We often tend to forget how lucky we are to have a roof over our head, family, friends, a job and so much more, until one day, everything fades away. Most of us take health for granted and underestimate its value until the day we face illness. And when we recover, everything is forgotten and life goes on. It is true that many of us get up in the morning without having to worry about the future, yet, others live with the fear of a torn future and the scars of a painful past.
Living with cancer is a daily struggle, mentally and physically. It is not something you can simply escape or ignore. In these difficult times, there are always people who show great courage despite their personal health condition, while diving into activities such as art, enabling the expression of their deepest emotions. With this in mind, the Blossom exhibition was created in order to understand the place of art, in life-changing tragedies. Blossom's goal was to underline the following problematic: While a great variety of individuals ranging from health professionals, researchers and associations are on the front line of this fight, what is the true place of art in this one?

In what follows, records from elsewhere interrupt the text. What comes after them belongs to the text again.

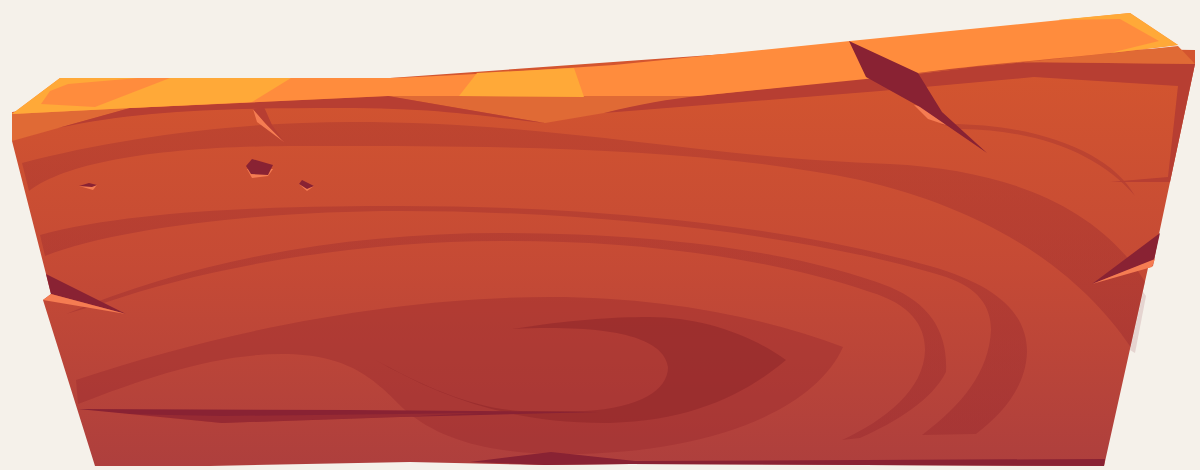
<!DOCTYPE html>
<html lang="en">
<head>
<meta charset="utf-8">
<title>Wooden plank</title>
<style>
:root {
  --paper: #f5f1ea;
  --face-top: #d3552f;
  --face-mid: #c54a35;
  --face-low: #ae3f3d;
  --edge: #ff8c3d;
  --edge-light: #ffa938;
  --edge-shade: #e06a35;
  --bevel: #b73e32;
  --grain: #9a2a2e;
  --knot: #8e2629;
  --crack: #892233;
  --chip: #f57c52;
}
html, body { margin: 0; background: var(--paper); overflow: hidden; }
svg { display: block; width: 1200px; height: 470px; }
.stop-top { stop-color: var(--face-top); }
.stop-mid { stop-color: var(--face-mid); }
.stop-low { stop-color: var(--face-low); }
.grain-from { stop-color: var(--grain); stop-opacity: .32; }
.grain-to { stop-color: var(--grain); stop-opacity: .46; }
.face { fill: url(#face-fill); }
.grain { fill: url(#grain-fill); }
.knot-outer { fill: var(--grain); opacity: .4; }
.knot-inner { fill: var(--knot); opacity: .52; }
.bevel { fill: var(--bevel); }
.edge { fill: var(--edge); }
.edge-light { fill: var(--edge-light); }
.edge-shade { fill: var(--edge-shade); }
.crack { fill: var(--crack); }
.chip { fill: var(--chip); }
.cast { fill: var(--crack); opacity: .14; }
</style>
</head>
<body>
<svg viewBox="0 0 1200 470" role="img" aria-label="Cartoon wooden plank with cracks and a knot">
  <defs>
    <linearGradient id="face-fill" x1="0" y1="70" x2="0" y2="466" gradientUnits="userSpaceOnUse">
      <stop class="stop-top" offset="0"/>
      <stop class="stop-mid" offset=".5"/>
      <stop class="stop-low" offset="1"/>
    </linearGradient>
    <linearGradient id="grain-fill" x1="0" y1="110" x2="0" y2="440" gradientUnits="userSpaceOnUse">
      <stop class="grain-from" offset="0"/>
      <stop class="grain-to" offset="1"/>
    </linearGradient>
    <clipPath id="face-clip">
      <path id="face-shape" d="M12 112 L390 78 L850 45 L1195 50 L1195 64 L1159 234 L1153 266 L1148 268 L1104 466 L630 464 L545 465 L410 462 L210 466 L95 466 L43 300 L51 294 L46 274 L12 141Z"/>
    </clipPath>
  </defs>

  <path class="cast" d="M1143 292 L1146 296 L1135 353 L1130 350Z"/>
  <use class="face" href="#face-shape"/>

  <g id="wood-grain" clip-path="url(#face-clip)">
    <path class="grain" d="M22 163 C120 137 240 122 350 122 C560 122 690 157 890 164 C1010 170 1104 208 1150 290 L1134 352 C1090 285 1010 215 860 180 C690 145 480 146 300 146 C170 146 70 160 29 191Z"/>
    <path class="grain" d="M40 235 C140 208 300 206 400 206 C620 206 800 230 930 266 C1000 286 1027 315 1027 352 C1026 385 1005 412 976 434 L922 435 C962 405 989 372 991 330 C991 306 978 288 946 277 C800 232 580 211 400 211 C270 211 120 227 45 256Z"/>
    <path class="grain" d="M66 314 C200 258 350 233 500 233 C660 233 800 252 890 287 C930 304 948 332 946 372 C932 400 896 422 860 438 L842 440 C885 420 924 390 925 350 C925 325 910 304 870 292 C770 258 640 241 510 241 C350 240 200 270 107 302Z"/>
    <path class="grain" d="M940 124 C1030 122 1110 150 1135 196 C1100 155 1040 130 960 129Z"/>
    <path class="knot-outer" d="M76 380 C240 325 410 297 550 297 C660 297 760 316 843 347 C815 410 710 454 565 454 C490 454 440 440 405 410 C375 380 350 354 282 354 C215 354 145 378 78 404Z"/>
    <path class="knot-inner" d="M512 329 C570 320 610 317 650 317 C700 317 750 334 786 360 C745 395 690 421 610 423 C515 424 445 400 372 358 C430 390 475 408 520 411 L585 411 C640 408 668 390 668 367 C664 340 620 324 512 329Z"/>
  </g>

  <g id="bevel">
    <path class="edge-shade" d="M12 112 L390 90 L700 92 L866 72 L866 79 L698 97 L604 113 L545 123 L388 96 L130 108 L12 141Z"/>
    <path class="bevel" d="M58 128 L130 108 L388 96 L545 123 C480 116 440 108 340 108 C230 108 140 110 58 128Z"/>
    <path class="bevel" d="M604 113 C640 104 670 99 698 96 L866 78 L1020 62 L1195 64 L1170 182 L1110 182 L1168 177 L1178 86 L1034 77 L880 91Z"/>
    <path class="edge-shade" d="M900 75 L1178 46 L1195 64 L1020 62 L916 74Z"/>
  </g>

  <g id="top-edge">
    <path class="edge" d="M12 114 L60 78 L390 78 C470 75 540 70 614 65 L850 41 L1130 13 L1178 45 C1080 58 990 63 918 73 L866 79 L698 96 L388 96 L130 108Z"/>
    <path class="edge-light" d="M12 114 L60 78 L138 78 L68 84 L50 91 L41 104 L95 107 L170 78 L291 78 L252 102 L130 108Z"/>
    <path class="edge-light" d="M477 73 L574 68 L584 97 L459 96Z"/>
    <path class="edge-light" d="M1057 20 L1130 13 L1178 45 L1110 53 L1159 41 L1120 19Z"/>
  </g>

  <g id="cracks">
    <path class="chip" d="M914 105 L932 108 L946 125 L928 119Z"/>
    <path class="crack" d="M849 41 L918 73 L942 112 L987 153 L920 107 L866 77Z"/>
    <path class="chip" d="M253 109 L265 123 L284 142 L257 122Z"/>
    <path class="bevel" d="M253 109 L264 107 L272 125 L284 142 L266 124Z"/>
    <path class="crack" d="M46 274 L126 314 L51 294Z"/>
    <path class="chip" d="M51 294 L126 314 L43 300Z"/>
    <path class="crack" d="M1160 233 L1154 260 L1092 284Z"/>
    <path class="chip" d="M1155 259 L1152 267 L1092 284Z"/>
    <path class="crack" d="M78 409 L350 410 L600 412 L400 417 L222 423Z"/>
    <path class="bevel" d="M120 414 L222 416 L480 413 L400 417 L222 423Z" opacity=".3"/>
    <path class="crack" d="M470 462 L551 452 L635 461 L1105 459 L1104 466 L630 464 L545 465Z"/>
  </g>

  <g id="nicks">
    <path class="chip" d="M247 169 L273 169 L268 176 L252 178Z"/>
    <polygon class="crack" points="252,159 273,165 268,175 251,174 246,166"/>
    <path class="chip" d="M299 184 L314 186 L307 191Z"/>
    <polygon class="crack" points="302,180 314,186 307,189 299,184"/>
    <path class="chip" d="M79 186 L97 185 L93 190Z"/>
    <polygon class="crack" points="79,186 89,183 97,185 92,187"/>
  </g>
</svg>
</body>
</html>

Despite all the positiveness that it attracts, the art world seems far removed from a terrible truth: art fairs and large galleries put prices on pieces of work that gradually lose their meaning through multiple narratives. However, underneath the layers of business, can be found painters, photographers, sculptors and even writers who practice for a completely different cause. This art has much more to offer than simply aesthetics and can benefit from many stories. After all, art is a genuine expression of our thoughts, emotions, intuitions and desires. It is the representation of stories aiming to intrigue, question and raise awareness and goes even beyond that: It is about sharing the way we experience the world, which for many is a genuine extension of our personality. It is the communication of intimate concepts that cannot be portrayed by simple words.

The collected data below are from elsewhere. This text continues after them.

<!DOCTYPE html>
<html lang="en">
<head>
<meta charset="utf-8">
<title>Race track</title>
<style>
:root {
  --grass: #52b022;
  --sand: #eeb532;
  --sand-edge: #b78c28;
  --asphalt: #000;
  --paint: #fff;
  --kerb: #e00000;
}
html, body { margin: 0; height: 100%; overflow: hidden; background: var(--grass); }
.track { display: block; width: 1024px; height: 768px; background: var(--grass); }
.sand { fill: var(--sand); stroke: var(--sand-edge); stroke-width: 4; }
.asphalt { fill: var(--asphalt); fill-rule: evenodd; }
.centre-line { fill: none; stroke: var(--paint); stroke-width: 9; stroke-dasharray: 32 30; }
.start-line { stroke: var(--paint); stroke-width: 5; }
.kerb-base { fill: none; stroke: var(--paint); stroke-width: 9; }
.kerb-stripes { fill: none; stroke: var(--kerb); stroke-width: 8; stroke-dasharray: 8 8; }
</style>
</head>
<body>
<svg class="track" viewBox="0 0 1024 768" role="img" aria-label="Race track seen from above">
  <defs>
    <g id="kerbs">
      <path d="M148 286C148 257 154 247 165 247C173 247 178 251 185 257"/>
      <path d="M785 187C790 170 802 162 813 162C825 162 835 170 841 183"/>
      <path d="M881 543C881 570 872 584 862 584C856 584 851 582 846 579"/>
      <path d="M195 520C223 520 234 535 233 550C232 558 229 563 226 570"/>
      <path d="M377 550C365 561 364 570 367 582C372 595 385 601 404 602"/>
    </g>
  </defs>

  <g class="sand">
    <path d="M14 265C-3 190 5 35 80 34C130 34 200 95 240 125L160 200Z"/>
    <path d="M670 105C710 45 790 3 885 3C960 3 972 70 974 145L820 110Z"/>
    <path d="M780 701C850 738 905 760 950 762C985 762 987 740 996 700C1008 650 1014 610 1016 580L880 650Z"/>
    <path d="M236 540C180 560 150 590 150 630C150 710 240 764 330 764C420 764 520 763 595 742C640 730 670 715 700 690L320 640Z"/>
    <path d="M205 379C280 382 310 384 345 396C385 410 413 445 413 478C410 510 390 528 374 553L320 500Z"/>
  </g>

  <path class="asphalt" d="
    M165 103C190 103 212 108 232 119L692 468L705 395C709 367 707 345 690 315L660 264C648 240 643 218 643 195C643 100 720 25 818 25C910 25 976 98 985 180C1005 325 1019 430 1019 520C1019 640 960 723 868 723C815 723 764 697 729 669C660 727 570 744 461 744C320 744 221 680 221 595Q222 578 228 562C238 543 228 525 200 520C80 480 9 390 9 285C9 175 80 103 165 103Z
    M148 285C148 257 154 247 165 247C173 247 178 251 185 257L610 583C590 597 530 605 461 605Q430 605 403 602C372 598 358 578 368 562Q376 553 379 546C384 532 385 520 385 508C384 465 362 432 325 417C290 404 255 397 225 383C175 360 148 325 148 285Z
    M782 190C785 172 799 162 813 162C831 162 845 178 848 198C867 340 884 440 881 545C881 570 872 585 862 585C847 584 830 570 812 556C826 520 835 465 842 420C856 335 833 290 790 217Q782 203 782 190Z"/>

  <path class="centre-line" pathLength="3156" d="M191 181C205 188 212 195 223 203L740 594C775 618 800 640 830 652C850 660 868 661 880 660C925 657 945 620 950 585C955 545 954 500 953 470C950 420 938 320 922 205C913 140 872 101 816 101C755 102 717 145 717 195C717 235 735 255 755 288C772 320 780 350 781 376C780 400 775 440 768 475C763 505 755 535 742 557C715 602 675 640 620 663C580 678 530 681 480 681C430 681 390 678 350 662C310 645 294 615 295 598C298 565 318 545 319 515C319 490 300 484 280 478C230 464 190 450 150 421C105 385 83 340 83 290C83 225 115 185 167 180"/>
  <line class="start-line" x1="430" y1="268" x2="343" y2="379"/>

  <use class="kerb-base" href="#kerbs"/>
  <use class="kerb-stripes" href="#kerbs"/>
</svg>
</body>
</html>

This is what can be found in Eileen Powers' "Can you make hair for me" project, created during her chemotherapy; or even through Valérie Legrand’s work in her writings "Croisade vers un Avenir plus doux" aimed at narrating her fight, outlining her weaknesses and fears, in order to show others that this fight which is hers can be overcome in the most inspiring way. It can also be found in the colourful works of Ishita Banerjee and Helen Lack, who although they have always had this attraction to the graphic arts, have seen new artistic turns in the face of their struggle. And all of this is not without mentioning, the paintings of Mélody Larcher, who created her association "L’Art Rose", which carried out therapeutic purposes, and participated in helping women reclaiming their feminity taken away by illness. Finally, we also have Eric Hyllemose capturing his memories through the gentle practice of drawing.

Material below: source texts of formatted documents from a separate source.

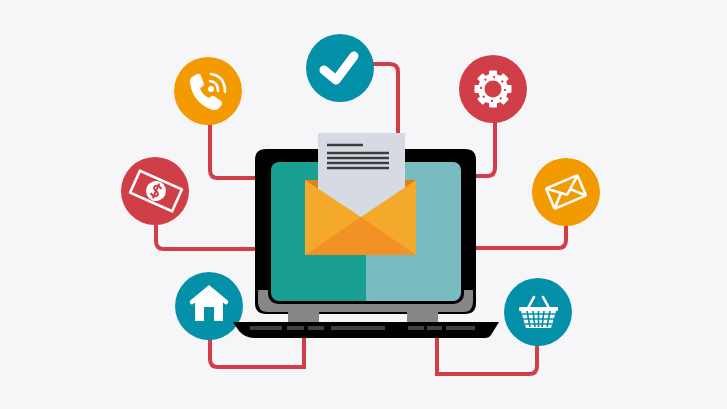
<!DOCTYPE html>
<html lang="en">
<head>
<meta charset="utf-8">
<title>Email marketing illustration</title>
<style>
:root {
  --background: #f6f6f8;
  --red: #d03f47;
  --orange: #f29a00;
  --teal: #0490a8;
  --white: #ffffff;
  --black: #000000;
  --grey: #87878a;
  --key: #414143;
  --screen-dark: #1aa093;
  --screen-light: #78bcc1;
  --paper: #d6dae2;
  --ink: #3c3c3c;
  --envelope: #f5a92b;
  --envelope-flap: #f19126;
  --envelope-back: #d9821f;
}
html, body { margin: 0; width: 727px; height: 409px; overflow: hidden; background: var(--background); }
svg { display: block; }
.connectors { fill: none; stroke: var(--red); stroke-width: 4; }
.red { fill: var(--red); }
.orange { fill: var(--orange); }
.teal { fill: var(--teal); }
.solid { fill: var(--white); }
.outline { fill: none; stroke: var(--white); stroke-width: 2.6; stroke-linejoin: round; stroke-linecap: round; }
.keys { fill: var(--key); }
.text-lines { stroke: var(--ink); stroke-width: 2.4; }
</style>
</head>
<body>
<svg width="727" height="409" viewBox="0 0 727 409" role="img" aria-label="Laptop with an open email, linked to seven service icons">
  <defs>
    <clipPath id="screen-shape"><rect x="271" y="162" width="190" height="139" rx="8"/></clipPath>
    <rect id="gear-tooth" x="-4" y="-18.500" width="8" height="8" rx="1"/>
  </defs>
  <rect width="727" height="409" fill="var(--background)"/>

  <g class="connectors">
    <path d="M210 120V170Q210 178 218 178H258"/>
    <path d="M156 220V241Q156 249 164 249H258"/>
    <path d="M370 64H390Q398 64 398 72V136"/>
    <path d="M495 120V168Q495 176 487 176H474"/>
    <path d="M566 222V240Q566 248 558 248H474"/>
    <path d="M210 336V359Q210 367 218 367H304V336"/>
    <path d="M537 342V366Q537 374 529 374H437V336"/>
  </g>

  <g id="laptop">
    <path d="M255 160Q255 149 266 149H465Q476 149 476 160V303Q476 314 465 314H266Q255 314 255 303Z" fill="var(--black)"/>
    <path d="M258 290H473V302Q473 312 463 312H268Q258 312 258 302Z" fill="var(--grey)"/>
    <rect x="268" y="159" width="196" height="145" rx="10" fill="var(--black)"/>
    <g clip-path="url(#screen-shape)">
      <rect x="271" y="162" width="95" height="139" fill="var(--screen-dark)"/>
      <rect x="366" y="162" width="95" height="139" fill="var(--screen-light)"/>
    </g>
    <rect x="288" y="312" width="31" height="11" fill="var(--grey)"/>
    <rect x="407" y="312" width="31" height="11" fill="var(--grey)"/>
  </g>

  <g id="open-email">
    <path d="M305 180H416V225H305Z" fill="var(--envelope-back)"/>
    <path d="M318 133H405V222H318Z" fill="var(--paper)"/>
    <g class="text-lines">
      <path d="M327 145H363M327 153H389M327 158H389M327 163H389M327 168H389"/>
    </g>
    <path d="M305 180L361 217L416 180V255H305Z" fill="var(--envelope)"/>
    <path d="M305 255L361 217L416 255Z" fill="var(--envelope-flap)"/>
  </g>

  <g id="badge-check">
    <circle class="teal" cx="340" cy="68" r="34"/>
    <path d="M324 70L336 80L354 56" fill="none" stroke="var(--white)" stroke-width="9" stroke-linecap="round" stroke-linejoin="round"/>
  </g>

  <g id="badge-phone">
    <circle class="orange" cx="208" cy="91" r="34"/>
    <path class="solid" d="M192 77L197 74Q200 73 201 76L204 84Q204 86 200 88Q202 95 209 98Q212 95 214 96L221 101Q223 103 221 106L218 109Q215 111 210 109Q193 102 190 83Q189 79 192 77Z"/>
    <circle class="solid" cx="211" cy="89" r="3"/>
    <path class="outline" d="M210 81Q218 82 218 91M211 74Q225 76 225 92"/>
  </g>

  <g id="badge-money">
    <circle class="red" cx="155" cy="191" r="34"/>
    <g transform="translate(156 191) rotate(24)">
      <rect class="outline" x="-23" y="-12" width="46" height="24"/>
      <circle class="solid" r="10"/>
      <path d="M4 -4Q0 -7 -3 -4Q-4 -1 0 0Q4 1 3 4Q0 7 -4 4M0 -8V8" fill="none" stroke="var(--red)" stroke-width="2"/>
    </g>
  </g>

  <g id="badge-settings">
    <circle class="red" cx="493" cy="89" r="34"/>
    <g class="solid" transform="translate(493 89)">
      <use href="#gear-tooth"/>
      <use href="#gear-tooth" transform="rotate(45)"/>
      <use href="#gear-tooth" transform="rotate(90)"/>
      <use href="#gear-tooth" transform="rotate(135)"/>
      <use href="#gear-tooth" transform="rotate(180)"/>
      <use href="#gear-tooth" transform="rotate(225)"/>
      <use href="#gear-tooth" transform="rotate(270)"/>
      <use href="#gear-tooth" transform="rotate(315)"/>
      <circle r="15"/>
      <circle class="red" r="8.500"/>
      <circle r="12" fill="none" stroke="var(--red)" stroke-width="2" stroke-dasharray="2 7.400"/>
    </g>
  </g>

  <g id="badge-mail">
    <circle class="orange" cx="566" cy="192" r="34"/>
    <g class="outline" transform="translate(566 192) rotate(-23)">
      <rect x="-17" y="-11" width="34" height="22" rx="1"/>
      <path d="M-16 -10L0 3L16 -10M-16 10L-5 -1M16 10L5 -1"/>
    </g>
  </g>

  <g id="badge-home">
    <circle class="teal" cx="209" cy="306" r="34"/>
    <path class="solid" d="M195 301L209 291L223 301V321H214V307H204V321H195Z"/>
    <path d="M192 302L209 288L226 302" fill="none" stroke="var(--white)" stroke-width="4.500" stroke-linecap="round"/>
  </g>

  <g id="badge-basket">
    <circle class="teal" cx="538" cy="312" r="34"/>
    <path class="outline" d="M528 308L534 297M549 308L543 297"/>
    <rect class="solid" x="519" y="307" width="39" height="4" rx="1"/>
    <path class="solid" d="M521 311H556L551 328H526Z"/>
    <path d="M522 314H555M523 319H554M525 324H552M527 311L530 327M533 311L535 327M538.500 311V327M544 311L542 327M550 311L547 327" fill="none" stroke="var(--teal)" stroke-width="1.700"/>
  </g>

  <g id="keyboard">
    <path d="M233 322H499L491 335Q489 338 485 338H254Q245 338 239 331Z" fill="var(--black)"/>
    <g class="keys">
      <rect x="250" y="326" width="32" height="4"/>
      <rect x="287" y="326" width="17" height="4"/>
      <rect x="308" y="326" width="16" height="4"/>
      <rect x="331" y="326" width="54" height="4"/>
      <rect x="408" y="326" width="16" height="4"/>
      <rect x="427" y="326" width="15" height="4"/>
      <rect x="446" y="326" width="29" height="4"/>
    </g>
  </g>
</svg>
</body>
</html>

Albeit, through the Blossom exhibition, the Blossom Fighting Cancer association was honoured to present these artists, who for the most, were very happy to exhibit for the first time, and promote a true reflection on the meaning of art, a meaning that for them can sometimes be a synonym to curative. Through the sales of their artworks, 581,50 € were redistributed to diverse associations dedicated to the fight against cancer, including the Thyroid Cancer Canada organisation, Twist Out Cancer, the Pink Ribbon Foundation, the Roses Poudrées and the Art Rose association.